2Peter 3:3

Jude 18


3. ‘many antichrists have come’ – 2:18, 19
John understands that the ‘antichrist’ is present in the ‘many antichrists’ that had already come at the time that he was writing. He tells us about these people in verse 19:

They used to associate and identify with the fellowship of people who believed in Jesus Christ – ‘us’. But they have since left the company of believers – ‘they went out from us’. John sees that as clear proof that they had never really belonged, because if they did belong they would have stayed. The fact that they left exposes their unbelief.

The fact that they have turned their backs on Jesus Christ and his people means that there is in these people something of the nature of the ‘antichrist’. But that is not the only thing that makes John call them ‘antichrist’.

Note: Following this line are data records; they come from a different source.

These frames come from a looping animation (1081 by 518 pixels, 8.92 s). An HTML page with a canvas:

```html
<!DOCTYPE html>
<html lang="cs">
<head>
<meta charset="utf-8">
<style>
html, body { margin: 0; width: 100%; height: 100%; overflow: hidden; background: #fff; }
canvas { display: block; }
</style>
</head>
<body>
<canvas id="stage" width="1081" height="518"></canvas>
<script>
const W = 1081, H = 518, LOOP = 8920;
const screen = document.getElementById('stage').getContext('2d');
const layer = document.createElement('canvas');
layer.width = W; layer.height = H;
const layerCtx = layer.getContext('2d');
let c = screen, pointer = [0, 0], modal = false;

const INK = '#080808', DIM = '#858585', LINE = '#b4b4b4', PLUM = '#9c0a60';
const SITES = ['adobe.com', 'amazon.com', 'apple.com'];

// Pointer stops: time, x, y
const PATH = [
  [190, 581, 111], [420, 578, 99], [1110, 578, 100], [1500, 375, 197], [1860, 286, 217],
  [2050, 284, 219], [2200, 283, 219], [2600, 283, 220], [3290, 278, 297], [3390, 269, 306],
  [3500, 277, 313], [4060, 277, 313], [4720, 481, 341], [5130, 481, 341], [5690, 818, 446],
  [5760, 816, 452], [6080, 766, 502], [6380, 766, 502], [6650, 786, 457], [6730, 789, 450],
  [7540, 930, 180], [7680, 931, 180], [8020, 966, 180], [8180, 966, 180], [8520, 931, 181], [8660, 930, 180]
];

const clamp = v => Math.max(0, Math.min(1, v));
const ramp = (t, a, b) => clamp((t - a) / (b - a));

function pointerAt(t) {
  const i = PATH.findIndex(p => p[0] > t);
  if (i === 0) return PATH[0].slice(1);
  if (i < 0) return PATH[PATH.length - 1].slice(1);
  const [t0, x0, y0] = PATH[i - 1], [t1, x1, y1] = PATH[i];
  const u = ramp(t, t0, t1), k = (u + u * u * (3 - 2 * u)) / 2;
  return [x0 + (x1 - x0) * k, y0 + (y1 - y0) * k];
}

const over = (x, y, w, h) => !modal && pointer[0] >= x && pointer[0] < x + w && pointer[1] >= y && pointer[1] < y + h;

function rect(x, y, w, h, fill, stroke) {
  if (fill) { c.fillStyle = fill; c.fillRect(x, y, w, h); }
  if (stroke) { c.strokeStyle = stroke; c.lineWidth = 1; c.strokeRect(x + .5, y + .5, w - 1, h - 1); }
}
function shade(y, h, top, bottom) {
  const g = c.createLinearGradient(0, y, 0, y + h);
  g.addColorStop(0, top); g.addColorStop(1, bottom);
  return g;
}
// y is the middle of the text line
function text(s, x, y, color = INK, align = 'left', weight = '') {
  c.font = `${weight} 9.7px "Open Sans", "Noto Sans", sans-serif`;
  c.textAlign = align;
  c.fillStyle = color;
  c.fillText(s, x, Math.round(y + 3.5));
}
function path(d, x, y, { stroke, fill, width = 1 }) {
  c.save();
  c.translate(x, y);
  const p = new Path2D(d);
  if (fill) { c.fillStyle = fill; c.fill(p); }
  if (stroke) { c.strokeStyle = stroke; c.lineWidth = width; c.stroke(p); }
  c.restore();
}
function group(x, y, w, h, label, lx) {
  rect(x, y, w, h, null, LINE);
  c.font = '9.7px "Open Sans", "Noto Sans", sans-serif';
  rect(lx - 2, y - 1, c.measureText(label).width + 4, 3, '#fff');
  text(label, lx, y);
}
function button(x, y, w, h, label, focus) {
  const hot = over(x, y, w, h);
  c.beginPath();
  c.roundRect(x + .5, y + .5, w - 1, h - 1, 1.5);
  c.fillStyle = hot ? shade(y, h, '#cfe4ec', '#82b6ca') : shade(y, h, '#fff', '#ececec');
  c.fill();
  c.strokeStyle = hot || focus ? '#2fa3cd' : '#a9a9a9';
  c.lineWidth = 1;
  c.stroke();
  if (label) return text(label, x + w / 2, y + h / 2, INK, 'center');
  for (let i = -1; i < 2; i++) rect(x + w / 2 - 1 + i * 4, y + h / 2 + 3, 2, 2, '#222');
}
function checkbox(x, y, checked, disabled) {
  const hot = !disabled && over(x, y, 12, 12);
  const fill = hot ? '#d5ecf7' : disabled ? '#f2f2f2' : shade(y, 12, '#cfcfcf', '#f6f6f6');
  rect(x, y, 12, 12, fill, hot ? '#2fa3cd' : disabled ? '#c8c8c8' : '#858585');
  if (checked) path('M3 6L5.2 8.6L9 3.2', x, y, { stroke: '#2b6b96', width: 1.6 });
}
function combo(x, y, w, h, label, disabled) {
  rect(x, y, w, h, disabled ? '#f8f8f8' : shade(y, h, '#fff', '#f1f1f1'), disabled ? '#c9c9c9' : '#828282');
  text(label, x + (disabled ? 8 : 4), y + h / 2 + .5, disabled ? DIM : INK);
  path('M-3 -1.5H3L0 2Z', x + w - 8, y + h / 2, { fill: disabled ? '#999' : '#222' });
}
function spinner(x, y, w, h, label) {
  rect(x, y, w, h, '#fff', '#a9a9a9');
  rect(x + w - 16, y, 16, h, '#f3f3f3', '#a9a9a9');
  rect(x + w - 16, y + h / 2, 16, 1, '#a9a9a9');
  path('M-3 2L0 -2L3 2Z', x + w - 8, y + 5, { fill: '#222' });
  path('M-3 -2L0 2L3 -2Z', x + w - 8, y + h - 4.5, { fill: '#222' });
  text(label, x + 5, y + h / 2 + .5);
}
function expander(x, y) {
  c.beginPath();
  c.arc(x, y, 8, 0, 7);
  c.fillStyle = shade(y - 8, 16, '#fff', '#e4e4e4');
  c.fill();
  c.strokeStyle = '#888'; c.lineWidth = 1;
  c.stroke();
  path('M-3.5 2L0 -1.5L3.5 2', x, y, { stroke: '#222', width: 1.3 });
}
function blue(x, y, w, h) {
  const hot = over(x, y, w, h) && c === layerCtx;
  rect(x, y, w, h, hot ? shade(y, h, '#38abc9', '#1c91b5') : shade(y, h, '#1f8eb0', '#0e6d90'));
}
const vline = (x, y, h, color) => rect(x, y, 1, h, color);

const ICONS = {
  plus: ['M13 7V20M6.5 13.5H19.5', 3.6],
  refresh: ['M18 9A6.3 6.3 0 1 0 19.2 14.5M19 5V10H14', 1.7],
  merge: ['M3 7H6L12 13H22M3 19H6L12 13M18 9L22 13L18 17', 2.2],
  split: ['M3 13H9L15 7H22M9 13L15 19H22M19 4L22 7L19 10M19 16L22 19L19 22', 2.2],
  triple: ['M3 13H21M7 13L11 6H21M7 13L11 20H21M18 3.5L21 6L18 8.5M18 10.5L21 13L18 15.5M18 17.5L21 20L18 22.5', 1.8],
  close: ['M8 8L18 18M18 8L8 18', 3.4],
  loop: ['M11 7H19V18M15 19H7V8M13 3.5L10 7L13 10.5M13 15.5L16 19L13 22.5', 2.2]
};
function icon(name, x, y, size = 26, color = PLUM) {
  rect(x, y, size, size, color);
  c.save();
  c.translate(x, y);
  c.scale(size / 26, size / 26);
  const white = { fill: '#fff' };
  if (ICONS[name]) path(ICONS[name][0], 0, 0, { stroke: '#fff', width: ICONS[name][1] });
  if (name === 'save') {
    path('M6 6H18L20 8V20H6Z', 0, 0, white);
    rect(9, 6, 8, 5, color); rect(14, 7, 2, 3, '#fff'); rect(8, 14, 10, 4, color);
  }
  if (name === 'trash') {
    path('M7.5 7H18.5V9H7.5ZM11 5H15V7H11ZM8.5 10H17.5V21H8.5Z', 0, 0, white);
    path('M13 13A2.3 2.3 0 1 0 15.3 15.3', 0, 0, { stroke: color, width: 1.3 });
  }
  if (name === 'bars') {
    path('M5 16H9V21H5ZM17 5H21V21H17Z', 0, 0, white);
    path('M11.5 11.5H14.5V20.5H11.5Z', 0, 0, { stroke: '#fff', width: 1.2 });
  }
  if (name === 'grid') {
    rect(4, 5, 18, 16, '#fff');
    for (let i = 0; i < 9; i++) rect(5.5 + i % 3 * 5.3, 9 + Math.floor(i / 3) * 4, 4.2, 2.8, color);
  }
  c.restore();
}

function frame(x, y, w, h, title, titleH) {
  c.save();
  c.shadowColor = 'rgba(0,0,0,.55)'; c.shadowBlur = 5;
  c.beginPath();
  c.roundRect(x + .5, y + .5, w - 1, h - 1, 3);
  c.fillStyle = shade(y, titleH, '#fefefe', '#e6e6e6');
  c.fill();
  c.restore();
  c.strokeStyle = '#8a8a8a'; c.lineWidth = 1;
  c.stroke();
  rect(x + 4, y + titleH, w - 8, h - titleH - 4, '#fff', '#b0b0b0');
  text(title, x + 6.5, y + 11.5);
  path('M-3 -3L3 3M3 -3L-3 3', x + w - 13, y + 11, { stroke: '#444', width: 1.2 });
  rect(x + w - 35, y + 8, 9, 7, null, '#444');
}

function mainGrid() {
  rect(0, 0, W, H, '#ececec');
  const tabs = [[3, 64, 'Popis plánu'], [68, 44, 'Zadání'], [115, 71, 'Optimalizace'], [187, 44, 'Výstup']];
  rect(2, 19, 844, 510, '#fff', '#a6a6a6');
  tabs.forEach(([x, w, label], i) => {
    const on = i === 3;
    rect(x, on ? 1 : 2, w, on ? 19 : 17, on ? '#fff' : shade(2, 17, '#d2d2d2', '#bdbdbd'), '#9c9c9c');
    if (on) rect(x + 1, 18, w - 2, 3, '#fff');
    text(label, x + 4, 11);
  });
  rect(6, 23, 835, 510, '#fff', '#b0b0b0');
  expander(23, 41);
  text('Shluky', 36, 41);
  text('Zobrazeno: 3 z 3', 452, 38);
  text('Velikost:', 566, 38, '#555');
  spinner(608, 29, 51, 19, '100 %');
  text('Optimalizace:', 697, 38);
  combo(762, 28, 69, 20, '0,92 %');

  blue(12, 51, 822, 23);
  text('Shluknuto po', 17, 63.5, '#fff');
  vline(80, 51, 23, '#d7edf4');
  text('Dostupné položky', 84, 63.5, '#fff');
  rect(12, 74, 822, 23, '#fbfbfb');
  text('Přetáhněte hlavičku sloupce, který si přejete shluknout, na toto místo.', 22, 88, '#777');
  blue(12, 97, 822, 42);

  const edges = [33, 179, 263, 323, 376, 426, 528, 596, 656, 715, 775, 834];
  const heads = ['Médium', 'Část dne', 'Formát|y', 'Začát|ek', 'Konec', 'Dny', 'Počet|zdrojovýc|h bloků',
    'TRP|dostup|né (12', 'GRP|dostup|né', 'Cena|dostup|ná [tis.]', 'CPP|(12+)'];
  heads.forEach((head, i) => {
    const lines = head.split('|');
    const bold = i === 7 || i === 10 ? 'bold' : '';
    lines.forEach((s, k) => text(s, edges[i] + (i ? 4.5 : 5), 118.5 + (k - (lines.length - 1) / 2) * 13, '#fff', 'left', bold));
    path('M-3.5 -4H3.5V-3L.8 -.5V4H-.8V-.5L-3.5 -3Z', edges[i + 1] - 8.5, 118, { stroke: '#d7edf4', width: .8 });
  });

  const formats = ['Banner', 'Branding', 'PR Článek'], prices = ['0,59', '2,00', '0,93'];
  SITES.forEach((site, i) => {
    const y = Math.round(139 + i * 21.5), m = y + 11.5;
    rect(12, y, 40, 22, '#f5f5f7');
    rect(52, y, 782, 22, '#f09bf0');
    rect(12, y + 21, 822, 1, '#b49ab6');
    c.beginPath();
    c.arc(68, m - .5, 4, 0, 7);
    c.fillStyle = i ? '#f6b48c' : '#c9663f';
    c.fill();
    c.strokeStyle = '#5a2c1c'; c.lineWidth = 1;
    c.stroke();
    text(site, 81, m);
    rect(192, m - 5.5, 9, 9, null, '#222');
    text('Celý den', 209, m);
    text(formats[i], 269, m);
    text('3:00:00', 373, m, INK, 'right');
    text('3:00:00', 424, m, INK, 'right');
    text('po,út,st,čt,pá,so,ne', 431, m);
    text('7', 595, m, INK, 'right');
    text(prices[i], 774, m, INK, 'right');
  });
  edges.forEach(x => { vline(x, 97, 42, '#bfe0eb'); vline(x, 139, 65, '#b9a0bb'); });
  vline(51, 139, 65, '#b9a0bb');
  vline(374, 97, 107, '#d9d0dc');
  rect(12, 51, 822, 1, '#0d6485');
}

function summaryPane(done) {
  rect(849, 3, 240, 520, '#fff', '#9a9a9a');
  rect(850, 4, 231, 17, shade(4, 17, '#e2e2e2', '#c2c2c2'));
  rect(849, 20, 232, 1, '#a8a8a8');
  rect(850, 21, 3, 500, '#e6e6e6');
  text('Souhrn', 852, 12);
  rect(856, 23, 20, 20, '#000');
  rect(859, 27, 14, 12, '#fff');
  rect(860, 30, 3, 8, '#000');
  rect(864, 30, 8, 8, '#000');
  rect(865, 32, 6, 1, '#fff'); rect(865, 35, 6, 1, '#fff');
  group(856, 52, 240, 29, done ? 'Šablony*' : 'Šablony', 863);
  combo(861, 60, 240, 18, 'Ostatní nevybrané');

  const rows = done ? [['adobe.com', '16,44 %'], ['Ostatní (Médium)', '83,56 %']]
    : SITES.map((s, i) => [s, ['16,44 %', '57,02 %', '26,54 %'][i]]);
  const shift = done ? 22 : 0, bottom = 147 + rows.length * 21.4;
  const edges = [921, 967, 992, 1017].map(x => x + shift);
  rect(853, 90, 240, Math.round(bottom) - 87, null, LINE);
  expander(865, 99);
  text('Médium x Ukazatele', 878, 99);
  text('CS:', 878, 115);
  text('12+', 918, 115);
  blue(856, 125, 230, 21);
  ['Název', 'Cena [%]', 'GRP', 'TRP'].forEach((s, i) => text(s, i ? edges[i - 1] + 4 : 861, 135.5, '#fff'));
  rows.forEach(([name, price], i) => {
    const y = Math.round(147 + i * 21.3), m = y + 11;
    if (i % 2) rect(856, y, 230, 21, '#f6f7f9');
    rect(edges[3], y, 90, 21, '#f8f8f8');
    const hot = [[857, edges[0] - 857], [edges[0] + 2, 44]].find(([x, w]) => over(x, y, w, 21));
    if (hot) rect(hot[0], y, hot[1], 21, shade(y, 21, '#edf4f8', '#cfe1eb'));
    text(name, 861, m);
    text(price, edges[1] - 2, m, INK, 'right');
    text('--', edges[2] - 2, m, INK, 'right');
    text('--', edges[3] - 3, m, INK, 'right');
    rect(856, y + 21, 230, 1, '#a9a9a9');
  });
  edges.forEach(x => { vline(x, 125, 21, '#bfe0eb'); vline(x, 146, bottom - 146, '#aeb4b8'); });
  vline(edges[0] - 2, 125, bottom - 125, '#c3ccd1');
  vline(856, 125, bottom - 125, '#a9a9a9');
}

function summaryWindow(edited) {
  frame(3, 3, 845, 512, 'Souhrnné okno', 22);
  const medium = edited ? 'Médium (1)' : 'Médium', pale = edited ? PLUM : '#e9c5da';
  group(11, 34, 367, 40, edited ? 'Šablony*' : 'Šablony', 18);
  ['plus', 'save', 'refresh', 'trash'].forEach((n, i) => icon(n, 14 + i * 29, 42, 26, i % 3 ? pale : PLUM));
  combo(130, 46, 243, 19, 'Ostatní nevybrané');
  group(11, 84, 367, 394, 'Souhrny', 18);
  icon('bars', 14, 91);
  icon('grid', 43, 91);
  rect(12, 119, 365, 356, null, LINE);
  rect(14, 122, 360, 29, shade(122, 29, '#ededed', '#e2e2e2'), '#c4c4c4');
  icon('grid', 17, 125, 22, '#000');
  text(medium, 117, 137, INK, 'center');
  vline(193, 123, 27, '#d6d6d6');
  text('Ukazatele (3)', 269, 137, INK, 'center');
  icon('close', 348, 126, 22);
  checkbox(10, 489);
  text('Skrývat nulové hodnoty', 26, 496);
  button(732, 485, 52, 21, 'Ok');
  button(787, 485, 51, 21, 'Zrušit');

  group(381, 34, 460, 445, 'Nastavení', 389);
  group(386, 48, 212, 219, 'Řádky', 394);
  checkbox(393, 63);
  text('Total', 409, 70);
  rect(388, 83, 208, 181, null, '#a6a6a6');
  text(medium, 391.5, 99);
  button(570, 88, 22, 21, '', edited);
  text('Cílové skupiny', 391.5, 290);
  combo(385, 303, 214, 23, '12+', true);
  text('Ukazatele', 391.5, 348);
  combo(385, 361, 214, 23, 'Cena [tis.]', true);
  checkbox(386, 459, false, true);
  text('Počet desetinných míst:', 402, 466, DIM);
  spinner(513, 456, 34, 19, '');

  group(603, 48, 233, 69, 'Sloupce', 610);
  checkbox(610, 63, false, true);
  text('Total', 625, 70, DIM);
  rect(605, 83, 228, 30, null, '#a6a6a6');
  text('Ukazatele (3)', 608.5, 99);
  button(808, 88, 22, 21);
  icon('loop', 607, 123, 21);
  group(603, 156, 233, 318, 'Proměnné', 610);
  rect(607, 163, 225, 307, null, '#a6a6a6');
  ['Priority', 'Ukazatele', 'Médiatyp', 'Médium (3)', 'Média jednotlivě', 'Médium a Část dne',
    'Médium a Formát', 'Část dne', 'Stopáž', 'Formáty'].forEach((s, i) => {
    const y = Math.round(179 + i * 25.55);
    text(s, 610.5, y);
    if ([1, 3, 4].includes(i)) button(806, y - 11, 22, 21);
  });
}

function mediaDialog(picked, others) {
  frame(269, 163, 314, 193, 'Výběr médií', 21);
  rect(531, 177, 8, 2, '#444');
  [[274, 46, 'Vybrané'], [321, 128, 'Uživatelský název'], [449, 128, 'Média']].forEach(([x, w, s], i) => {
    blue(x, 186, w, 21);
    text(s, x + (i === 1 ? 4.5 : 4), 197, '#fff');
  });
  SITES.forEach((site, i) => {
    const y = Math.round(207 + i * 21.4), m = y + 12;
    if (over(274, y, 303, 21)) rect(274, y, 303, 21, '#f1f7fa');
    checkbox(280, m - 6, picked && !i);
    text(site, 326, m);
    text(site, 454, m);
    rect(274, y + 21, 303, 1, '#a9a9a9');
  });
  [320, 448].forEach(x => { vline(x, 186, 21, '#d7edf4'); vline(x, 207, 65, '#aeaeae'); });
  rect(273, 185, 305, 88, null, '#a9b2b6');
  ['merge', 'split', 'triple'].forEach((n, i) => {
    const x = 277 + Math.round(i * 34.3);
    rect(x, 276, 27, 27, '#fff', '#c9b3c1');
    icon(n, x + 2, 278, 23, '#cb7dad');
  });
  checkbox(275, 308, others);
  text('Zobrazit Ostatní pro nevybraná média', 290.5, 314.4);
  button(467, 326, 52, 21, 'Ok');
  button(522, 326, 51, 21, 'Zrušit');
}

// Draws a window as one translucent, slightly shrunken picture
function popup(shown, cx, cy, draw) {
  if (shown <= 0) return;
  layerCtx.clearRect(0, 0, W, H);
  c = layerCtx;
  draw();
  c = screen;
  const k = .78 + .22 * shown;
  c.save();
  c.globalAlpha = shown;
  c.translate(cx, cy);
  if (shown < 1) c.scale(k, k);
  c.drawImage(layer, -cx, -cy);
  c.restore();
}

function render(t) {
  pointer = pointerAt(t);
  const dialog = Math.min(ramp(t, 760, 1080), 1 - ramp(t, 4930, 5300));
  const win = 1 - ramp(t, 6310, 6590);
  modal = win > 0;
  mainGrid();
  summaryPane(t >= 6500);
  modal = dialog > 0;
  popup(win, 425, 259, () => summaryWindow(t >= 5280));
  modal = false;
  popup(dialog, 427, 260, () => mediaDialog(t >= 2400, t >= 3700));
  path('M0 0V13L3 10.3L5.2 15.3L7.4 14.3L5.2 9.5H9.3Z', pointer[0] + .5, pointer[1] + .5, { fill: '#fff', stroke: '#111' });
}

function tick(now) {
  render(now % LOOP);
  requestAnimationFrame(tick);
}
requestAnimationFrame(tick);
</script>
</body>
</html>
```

4. ‘The liar ... the antichrist’ – 2:22
In verse 22 John identifies anyone who denies that Jesus is the Christ, anyone who denies the Son and the Father, is both ‘the liar’ and ‘the antichrist’, and no such person ‘has the Father’ or the Son. In calling such a person ‘the liar’ John is connecting that person to Satan. In his gospel, John reported Jesus saying about Satan: ‘there is no truth in him. When he lies, he speaks his native language, for he is a liar and the father of lies’ (John 8:44). And as a ‘liar’ he has led ‘the whole world astray’ – which was what people in the church, who had now left the church, had been trying to do to the believers (see verse 26).

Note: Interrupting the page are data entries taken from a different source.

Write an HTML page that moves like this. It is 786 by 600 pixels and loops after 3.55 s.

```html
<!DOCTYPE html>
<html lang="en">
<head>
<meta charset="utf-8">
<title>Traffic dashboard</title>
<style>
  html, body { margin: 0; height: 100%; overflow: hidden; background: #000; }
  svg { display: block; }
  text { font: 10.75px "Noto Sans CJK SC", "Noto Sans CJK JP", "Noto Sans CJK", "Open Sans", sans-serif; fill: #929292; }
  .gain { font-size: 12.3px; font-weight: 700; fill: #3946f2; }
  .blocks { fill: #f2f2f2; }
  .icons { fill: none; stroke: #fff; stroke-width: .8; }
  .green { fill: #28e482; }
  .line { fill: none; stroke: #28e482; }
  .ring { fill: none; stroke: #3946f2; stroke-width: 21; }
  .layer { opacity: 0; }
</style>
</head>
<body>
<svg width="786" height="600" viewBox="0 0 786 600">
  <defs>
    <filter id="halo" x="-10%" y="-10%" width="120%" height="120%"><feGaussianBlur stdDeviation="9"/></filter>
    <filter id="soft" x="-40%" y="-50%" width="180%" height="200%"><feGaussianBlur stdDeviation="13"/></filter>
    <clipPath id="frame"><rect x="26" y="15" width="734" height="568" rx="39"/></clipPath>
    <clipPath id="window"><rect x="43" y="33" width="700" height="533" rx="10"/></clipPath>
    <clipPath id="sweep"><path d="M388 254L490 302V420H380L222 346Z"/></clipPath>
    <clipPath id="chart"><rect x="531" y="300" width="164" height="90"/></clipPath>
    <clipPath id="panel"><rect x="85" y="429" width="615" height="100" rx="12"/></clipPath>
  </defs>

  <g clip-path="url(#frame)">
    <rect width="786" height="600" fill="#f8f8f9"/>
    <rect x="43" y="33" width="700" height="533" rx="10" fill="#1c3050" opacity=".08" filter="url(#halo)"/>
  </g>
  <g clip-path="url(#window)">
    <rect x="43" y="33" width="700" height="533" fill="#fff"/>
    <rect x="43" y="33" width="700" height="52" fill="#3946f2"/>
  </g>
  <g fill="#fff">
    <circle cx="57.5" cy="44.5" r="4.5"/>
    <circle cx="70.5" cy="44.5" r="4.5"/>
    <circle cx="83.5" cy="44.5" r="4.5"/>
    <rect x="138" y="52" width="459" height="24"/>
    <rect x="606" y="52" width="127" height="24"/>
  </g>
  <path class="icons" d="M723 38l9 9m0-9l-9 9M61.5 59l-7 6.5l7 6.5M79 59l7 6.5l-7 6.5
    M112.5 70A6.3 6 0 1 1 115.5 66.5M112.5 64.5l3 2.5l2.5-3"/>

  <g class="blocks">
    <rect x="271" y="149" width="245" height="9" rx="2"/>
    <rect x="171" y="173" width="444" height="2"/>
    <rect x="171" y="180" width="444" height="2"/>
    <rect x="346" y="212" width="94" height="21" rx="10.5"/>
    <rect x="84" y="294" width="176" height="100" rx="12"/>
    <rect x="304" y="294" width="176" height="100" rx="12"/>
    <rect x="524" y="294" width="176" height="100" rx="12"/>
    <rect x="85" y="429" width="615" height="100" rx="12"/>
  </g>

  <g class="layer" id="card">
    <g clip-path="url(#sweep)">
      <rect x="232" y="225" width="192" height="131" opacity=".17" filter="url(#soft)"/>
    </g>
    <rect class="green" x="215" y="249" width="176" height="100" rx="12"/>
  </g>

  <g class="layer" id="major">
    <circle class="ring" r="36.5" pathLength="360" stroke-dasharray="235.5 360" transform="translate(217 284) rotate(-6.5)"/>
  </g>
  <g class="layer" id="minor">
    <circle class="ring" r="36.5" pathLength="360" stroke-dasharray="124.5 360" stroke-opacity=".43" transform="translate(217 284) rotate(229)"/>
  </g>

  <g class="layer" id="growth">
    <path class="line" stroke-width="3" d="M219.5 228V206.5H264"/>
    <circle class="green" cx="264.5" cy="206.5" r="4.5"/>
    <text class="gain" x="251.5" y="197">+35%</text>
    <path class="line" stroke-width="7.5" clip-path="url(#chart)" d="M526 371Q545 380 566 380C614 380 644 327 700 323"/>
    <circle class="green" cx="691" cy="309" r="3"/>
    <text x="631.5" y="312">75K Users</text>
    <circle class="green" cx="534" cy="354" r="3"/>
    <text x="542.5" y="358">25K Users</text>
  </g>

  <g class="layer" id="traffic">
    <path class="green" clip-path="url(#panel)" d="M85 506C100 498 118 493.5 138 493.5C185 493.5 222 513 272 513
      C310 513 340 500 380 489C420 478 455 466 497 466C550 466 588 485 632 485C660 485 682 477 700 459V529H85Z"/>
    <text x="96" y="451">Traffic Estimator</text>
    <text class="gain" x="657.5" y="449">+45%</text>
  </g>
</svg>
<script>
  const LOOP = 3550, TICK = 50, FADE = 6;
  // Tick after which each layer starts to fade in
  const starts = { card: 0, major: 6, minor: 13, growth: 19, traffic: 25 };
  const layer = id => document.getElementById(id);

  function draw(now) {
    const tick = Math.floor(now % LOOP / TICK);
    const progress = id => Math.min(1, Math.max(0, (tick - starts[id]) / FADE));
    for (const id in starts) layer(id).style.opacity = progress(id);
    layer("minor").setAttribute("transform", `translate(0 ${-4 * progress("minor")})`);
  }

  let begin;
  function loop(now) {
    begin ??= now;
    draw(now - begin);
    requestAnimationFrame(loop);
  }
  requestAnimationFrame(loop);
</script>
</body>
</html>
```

Regardless of who or what the ‘antichrist’ might be, John is here identifying the false teachers, and the people who had left the church having believed their teaching, as ‘the liar’ and ‘the antichrist’. They have been doing Satan’s work for him – corrupting the truth, attempting to deceive people with their erroneous perceptions of Jesus Christ. They have taught and acted against the real Christ, and they have also promoted an alternate Christ.

The word ‘antichrist’ is antichristos. When we see the prefix ‘anti’ our minds usually think ‘against’. We almost automatically think of ‘the antichrist’ as an end-time person who actively opposes Jesus Christ, actively setting himself against Jesus Christ. And that is certainly true.

But while ‘anti’ does mean ‘against’ it can also mean ‘in the place of’, inferring the concept of being ‘instead of’ or ‘alternate’ or ‘opposite to’ - ‘a Jesus other than the Jesus we preached’ (2Corinthians 11:4) or ‘a different gospel’ (Galatians 1:8).

Ultimately, any ‘christ’ figure, who sets himself up, or is promoted, instead of, or ‘opposite to’ Christ is also against the real Christ. (John’s only reference to that end-time individual figure who sets himself up against Christ is his reference to ‘the spirit of the antichrist’ in 4:3.).

So John readily identifies as ‘the antichrist’ these people who have denied Jesus. They had come into the church and were preaching an alternate ‘Christ’ – a ‘Christ’ who was less than the real Christ.

It was the presence of these people and their teaching that necessitated John’s letters. Their presence and their teaching was the reason he has been making all of those distinctions between true and false believers that we have seen already. Their denial of the real Jesus, and their promotion of an alternate Jesus, was the reason he stated his strong affirmations in 1:1 – 3 of the apostles as eye-witnesses of the real incarnation of the Son.